Database connection poolers are useful tools that enable organizations to deliver high-performing applications by efficiently utilizing Postgres. Implementing a high-quality connection pooler is a frequent request of clients using Postgres, and while there may only be a few solutions equipped to meet their needs, determining the best choice isn’t always straightforward. Two of the most well-known database connection poolers are Pgpool-II and PgBouncer. Each option adds functionality to a database’s connection facilities that can be used natively, but each tool includes its own particular strengths and weaknesses.
What to Expect From a Pooling Solution
In typical scenarios, PgBouncer executes pooling correctly “out of the box,” whereas Pgpool-II requires fine-tuning of certain parameters for ideal performance and functionality. Both PgBouncer and Pgpool-II can bring down connections and reconnections to Postgres. For application platforms lacking this functionality natively, a connection pooler adds such capabilities directly into the application layer to enable efficient database connections. To picture a proper implementation of a connection pooler, imagine a client with one master database and five standby databases. For this example, the workload is mostly read-only and requires significant resources. PgBouncer and Pgpool-II have the capability to manage thousands of connections, and even when less than 100 are in use, it can keep track of the other 900 while maintaining high performance.
The Right Tool for the Right Job

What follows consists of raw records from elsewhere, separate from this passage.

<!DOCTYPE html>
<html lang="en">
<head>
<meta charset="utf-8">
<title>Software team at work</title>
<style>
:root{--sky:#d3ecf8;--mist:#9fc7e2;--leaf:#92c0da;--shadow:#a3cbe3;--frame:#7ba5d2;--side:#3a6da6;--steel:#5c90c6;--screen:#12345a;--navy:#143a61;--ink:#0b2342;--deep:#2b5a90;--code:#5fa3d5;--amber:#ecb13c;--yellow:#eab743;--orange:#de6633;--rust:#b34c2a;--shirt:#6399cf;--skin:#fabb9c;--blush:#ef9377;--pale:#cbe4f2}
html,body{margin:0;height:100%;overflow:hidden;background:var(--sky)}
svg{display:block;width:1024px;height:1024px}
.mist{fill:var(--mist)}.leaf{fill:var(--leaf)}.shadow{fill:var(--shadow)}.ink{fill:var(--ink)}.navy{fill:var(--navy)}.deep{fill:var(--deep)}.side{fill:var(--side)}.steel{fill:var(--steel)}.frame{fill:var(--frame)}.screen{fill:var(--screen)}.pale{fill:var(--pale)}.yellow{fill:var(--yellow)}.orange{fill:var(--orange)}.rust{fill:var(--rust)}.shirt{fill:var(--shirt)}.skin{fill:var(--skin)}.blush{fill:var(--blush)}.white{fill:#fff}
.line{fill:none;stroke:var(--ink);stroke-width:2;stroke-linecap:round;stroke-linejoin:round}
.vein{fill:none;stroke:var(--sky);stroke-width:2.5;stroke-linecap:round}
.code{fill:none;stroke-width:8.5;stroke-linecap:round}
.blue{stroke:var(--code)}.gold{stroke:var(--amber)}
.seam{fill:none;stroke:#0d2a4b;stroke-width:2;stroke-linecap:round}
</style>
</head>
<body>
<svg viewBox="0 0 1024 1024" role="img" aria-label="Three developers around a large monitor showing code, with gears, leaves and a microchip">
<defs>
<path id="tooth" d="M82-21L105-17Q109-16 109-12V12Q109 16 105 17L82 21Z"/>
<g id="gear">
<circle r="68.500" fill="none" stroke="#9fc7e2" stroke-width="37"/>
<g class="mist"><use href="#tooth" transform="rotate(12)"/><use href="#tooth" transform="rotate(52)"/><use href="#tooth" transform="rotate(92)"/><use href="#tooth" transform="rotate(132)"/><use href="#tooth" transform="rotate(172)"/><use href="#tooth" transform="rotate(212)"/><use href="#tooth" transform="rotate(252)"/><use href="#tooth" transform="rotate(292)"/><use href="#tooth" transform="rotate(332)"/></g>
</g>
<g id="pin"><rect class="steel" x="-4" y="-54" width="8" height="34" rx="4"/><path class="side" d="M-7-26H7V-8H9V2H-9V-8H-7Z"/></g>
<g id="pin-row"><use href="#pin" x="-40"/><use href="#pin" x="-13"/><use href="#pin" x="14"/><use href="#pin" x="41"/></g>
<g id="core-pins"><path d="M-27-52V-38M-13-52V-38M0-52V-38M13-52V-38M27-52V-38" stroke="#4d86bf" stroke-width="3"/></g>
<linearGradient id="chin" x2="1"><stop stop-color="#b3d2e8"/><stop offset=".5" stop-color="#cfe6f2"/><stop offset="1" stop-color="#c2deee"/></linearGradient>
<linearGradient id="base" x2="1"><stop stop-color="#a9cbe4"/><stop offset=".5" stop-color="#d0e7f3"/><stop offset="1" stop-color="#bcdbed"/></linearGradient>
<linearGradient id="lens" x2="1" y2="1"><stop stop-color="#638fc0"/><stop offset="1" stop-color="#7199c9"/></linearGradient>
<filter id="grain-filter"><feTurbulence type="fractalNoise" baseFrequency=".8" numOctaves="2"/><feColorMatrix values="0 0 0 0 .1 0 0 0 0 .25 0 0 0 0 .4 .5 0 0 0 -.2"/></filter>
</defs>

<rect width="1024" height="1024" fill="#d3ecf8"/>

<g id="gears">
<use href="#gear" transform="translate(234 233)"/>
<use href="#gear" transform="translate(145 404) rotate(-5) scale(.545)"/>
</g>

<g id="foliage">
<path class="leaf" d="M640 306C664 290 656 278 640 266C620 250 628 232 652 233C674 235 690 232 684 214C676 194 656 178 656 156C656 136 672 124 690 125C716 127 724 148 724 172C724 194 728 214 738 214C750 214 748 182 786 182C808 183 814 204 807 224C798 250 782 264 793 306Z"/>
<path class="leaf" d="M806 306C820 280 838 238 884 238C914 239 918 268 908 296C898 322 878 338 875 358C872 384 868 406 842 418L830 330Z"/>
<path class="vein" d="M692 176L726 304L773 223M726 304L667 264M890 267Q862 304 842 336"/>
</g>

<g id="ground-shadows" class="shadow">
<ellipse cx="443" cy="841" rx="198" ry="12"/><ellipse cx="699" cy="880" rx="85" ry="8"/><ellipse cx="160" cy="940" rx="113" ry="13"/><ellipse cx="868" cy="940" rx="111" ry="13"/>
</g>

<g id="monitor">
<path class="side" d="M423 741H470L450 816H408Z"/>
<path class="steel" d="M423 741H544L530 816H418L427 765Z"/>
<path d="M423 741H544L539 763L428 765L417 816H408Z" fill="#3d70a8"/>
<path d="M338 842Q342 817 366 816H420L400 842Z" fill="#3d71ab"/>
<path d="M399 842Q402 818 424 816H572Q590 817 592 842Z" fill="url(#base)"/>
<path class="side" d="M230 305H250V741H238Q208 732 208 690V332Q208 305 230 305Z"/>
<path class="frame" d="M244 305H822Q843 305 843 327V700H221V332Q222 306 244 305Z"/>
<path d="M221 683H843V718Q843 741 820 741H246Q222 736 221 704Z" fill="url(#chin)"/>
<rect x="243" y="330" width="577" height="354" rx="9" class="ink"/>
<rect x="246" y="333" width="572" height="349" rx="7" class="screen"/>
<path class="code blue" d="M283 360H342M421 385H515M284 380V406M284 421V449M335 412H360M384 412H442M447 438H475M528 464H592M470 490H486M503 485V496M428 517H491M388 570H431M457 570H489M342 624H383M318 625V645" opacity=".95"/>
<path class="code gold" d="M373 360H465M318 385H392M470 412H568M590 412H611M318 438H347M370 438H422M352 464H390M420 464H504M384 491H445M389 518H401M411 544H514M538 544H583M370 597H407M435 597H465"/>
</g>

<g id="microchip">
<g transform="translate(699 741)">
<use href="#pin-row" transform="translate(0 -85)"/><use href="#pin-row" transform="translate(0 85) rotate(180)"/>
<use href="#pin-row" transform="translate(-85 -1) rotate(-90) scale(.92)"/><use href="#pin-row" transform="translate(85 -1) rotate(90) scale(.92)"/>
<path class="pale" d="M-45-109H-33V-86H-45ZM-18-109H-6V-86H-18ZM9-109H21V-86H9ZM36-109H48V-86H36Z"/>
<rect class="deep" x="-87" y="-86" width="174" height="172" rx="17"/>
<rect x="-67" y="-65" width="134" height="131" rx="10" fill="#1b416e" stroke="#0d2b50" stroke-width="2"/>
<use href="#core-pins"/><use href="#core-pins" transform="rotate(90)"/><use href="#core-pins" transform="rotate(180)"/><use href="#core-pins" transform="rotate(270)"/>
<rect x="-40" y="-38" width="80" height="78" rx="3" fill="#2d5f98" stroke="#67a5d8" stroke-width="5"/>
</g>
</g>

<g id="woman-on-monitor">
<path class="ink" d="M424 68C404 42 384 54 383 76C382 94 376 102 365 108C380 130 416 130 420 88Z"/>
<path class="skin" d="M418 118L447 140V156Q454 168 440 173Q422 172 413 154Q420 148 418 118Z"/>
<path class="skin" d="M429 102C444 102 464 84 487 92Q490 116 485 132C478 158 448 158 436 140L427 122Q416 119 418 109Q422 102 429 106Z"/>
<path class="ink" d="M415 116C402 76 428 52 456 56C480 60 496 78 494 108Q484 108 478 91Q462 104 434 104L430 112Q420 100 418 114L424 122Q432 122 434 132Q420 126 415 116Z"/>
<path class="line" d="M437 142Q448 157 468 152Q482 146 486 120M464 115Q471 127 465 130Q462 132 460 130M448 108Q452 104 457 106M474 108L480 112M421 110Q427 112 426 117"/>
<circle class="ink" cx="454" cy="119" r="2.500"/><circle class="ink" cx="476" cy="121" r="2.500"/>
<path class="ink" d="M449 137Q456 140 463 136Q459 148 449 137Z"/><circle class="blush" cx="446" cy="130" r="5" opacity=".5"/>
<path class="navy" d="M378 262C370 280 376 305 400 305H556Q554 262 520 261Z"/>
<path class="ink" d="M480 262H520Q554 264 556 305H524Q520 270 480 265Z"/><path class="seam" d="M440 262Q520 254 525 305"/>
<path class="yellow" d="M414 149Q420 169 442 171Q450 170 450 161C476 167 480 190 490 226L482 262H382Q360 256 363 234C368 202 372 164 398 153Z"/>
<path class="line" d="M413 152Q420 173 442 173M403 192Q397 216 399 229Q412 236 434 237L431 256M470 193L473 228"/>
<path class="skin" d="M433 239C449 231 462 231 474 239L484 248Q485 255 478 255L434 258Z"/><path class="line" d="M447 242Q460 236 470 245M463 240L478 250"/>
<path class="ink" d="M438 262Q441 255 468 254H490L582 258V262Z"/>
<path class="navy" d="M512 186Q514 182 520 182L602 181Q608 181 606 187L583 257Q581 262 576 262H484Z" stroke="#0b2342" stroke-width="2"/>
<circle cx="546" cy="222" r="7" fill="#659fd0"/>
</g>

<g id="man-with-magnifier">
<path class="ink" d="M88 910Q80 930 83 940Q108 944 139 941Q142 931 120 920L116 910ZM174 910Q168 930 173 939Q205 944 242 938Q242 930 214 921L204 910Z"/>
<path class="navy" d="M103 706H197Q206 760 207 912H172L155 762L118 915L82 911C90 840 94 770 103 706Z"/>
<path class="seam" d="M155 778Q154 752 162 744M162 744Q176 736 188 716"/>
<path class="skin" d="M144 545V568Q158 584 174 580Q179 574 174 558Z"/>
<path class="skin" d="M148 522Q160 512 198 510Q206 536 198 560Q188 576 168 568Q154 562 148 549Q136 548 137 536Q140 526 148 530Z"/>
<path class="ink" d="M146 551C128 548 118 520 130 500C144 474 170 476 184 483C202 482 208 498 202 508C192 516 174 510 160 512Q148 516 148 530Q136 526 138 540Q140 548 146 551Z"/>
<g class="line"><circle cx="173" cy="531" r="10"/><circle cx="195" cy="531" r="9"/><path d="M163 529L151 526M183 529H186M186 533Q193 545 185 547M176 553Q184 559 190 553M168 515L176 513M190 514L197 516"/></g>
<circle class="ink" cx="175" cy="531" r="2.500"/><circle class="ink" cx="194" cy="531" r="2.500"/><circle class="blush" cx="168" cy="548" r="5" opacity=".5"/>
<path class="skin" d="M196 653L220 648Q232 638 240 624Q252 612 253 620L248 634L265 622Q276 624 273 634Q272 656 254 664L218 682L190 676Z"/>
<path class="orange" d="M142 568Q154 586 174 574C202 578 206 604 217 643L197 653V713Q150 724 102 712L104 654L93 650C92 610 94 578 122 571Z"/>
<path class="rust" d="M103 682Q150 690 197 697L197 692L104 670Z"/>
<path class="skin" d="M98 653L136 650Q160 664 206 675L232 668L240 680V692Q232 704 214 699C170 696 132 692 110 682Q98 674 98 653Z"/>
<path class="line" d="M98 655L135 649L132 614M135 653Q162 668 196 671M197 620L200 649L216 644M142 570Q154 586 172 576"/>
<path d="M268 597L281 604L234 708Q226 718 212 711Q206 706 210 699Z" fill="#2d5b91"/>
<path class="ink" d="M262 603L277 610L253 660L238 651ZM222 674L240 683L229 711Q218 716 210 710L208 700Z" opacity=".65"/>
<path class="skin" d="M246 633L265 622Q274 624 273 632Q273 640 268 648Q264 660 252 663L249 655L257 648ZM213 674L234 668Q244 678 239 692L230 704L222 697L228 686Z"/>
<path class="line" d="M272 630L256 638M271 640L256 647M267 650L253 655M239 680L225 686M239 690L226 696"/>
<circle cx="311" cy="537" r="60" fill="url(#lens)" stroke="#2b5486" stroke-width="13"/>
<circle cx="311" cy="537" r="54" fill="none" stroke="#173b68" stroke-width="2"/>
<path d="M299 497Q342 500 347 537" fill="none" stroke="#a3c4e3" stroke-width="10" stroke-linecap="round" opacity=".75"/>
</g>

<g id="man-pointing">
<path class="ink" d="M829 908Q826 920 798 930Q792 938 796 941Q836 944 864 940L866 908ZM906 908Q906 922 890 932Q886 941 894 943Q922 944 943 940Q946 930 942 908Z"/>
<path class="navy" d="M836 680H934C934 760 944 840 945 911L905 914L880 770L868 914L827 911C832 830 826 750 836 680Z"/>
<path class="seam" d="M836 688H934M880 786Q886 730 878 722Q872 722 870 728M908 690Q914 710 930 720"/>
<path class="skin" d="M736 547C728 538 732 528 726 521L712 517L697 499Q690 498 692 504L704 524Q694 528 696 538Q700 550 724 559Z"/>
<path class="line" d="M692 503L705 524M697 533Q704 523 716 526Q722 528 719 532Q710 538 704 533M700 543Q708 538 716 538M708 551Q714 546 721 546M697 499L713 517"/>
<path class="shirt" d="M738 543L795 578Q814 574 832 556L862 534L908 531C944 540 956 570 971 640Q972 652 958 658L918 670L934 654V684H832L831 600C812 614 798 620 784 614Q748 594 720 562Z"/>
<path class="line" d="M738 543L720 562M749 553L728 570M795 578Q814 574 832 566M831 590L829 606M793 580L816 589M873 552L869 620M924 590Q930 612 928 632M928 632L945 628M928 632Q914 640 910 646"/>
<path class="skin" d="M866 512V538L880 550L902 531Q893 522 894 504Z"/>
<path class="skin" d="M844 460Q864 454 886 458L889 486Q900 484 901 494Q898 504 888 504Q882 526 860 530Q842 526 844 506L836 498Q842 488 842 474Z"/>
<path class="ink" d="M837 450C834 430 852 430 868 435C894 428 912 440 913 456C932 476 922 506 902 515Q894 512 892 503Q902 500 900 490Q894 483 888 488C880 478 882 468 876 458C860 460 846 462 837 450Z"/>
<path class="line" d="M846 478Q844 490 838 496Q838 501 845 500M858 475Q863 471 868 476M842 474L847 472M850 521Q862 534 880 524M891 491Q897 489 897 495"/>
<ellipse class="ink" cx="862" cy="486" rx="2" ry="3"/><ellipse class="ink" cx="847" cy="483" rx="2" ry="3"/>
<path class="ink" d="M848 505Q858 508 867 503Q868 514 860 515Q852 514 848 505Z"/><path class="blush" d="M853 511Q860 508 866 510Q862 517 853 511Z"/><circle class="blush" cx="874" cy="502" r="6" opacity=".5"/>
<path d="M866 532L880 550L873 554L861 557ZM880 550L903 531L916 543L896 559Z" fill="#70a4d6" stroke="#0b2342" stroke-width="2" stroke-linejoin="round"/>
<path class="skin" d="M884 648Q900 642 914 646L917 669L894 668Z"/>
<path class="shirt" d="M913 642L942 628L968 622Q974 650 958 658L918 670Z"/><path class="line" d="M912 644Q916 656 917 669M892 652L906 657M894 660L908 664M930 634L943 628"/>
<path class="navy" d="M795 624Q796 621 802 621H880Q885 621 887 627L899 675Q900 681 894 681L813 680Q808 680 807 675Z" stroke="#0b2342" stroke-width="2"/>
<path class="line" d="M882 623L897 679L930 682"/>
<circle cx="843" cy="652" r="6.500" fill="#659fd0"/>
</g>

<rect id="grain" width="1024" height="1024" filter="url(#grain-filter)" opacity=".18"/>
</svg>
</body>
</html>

In an ideal PgBouncer scenario, consider an application landscape where lots of small pieces of applications make connections to Postgres. Only small amounts of the applications are used at any given time, and applications open connections that aren’t always active or in use. PgBouncer is a good match for this case because it excels at pooling down from 1,000 database connections to 100, which can save serious resources in Postgres. Pgpool-II is often implemented by organizations because of its added capabilities, but that doesn’t necessarily make Pgpool-II the ideal choice for all use cases. Many perceive Pgpool-II as an end-all solution, but in reality, PgBouncer is often a better solution for scenarios where bringing down database connections is key.
Deploy Solutions That Solve
The wrong implementation of Pgpool-II can lead to scenarios in which databases become marred with performance problems. In this case, the Pgpool-II “solution” often fares worse than the initial problem. Likewise, PgBouncer may be an efficient, stripped connection pooler, but it lacks functionalities that might be compelling to your typical scenarios, like being able to run read-only queries on standby.
Before you make the move to implementing a connection pooler, run through database connection situations and read-only query scenarios to determine whether you need read-only functionality or would reap greater benefits from pooling down connections.
For bringing down database connections, PgBouncer is the most powerful solution — at the expense of leveraging standby resources. If you require both scenarios, Pgpool-II might be the better alternative, but proper configuration, tuning, and testing will be required.
When choosing a connection pooler, there is no silver bullet: Deciding between Pgpool-II and PgBouncer depends entirely on what your organization is trying to do. Although Pgpool-II and PgBouncer can be used in conjunction, stacking both solutions adds extra latency, creating a circumstance where you are likely worse off than if you had implemented just one of the two. Organizations must ultimately choose the solution that makes the most overall sense.
The Bottom Line?
Spend some time upfront to consider the exact circumstances in which a connection pooler will be implemented and your organization can spare itself from related headaches down the road. For additional help with fine tuning Postgres, connect with EnterpriseDB’s Postgres experts to ensure your databases run at their maximum efficiency.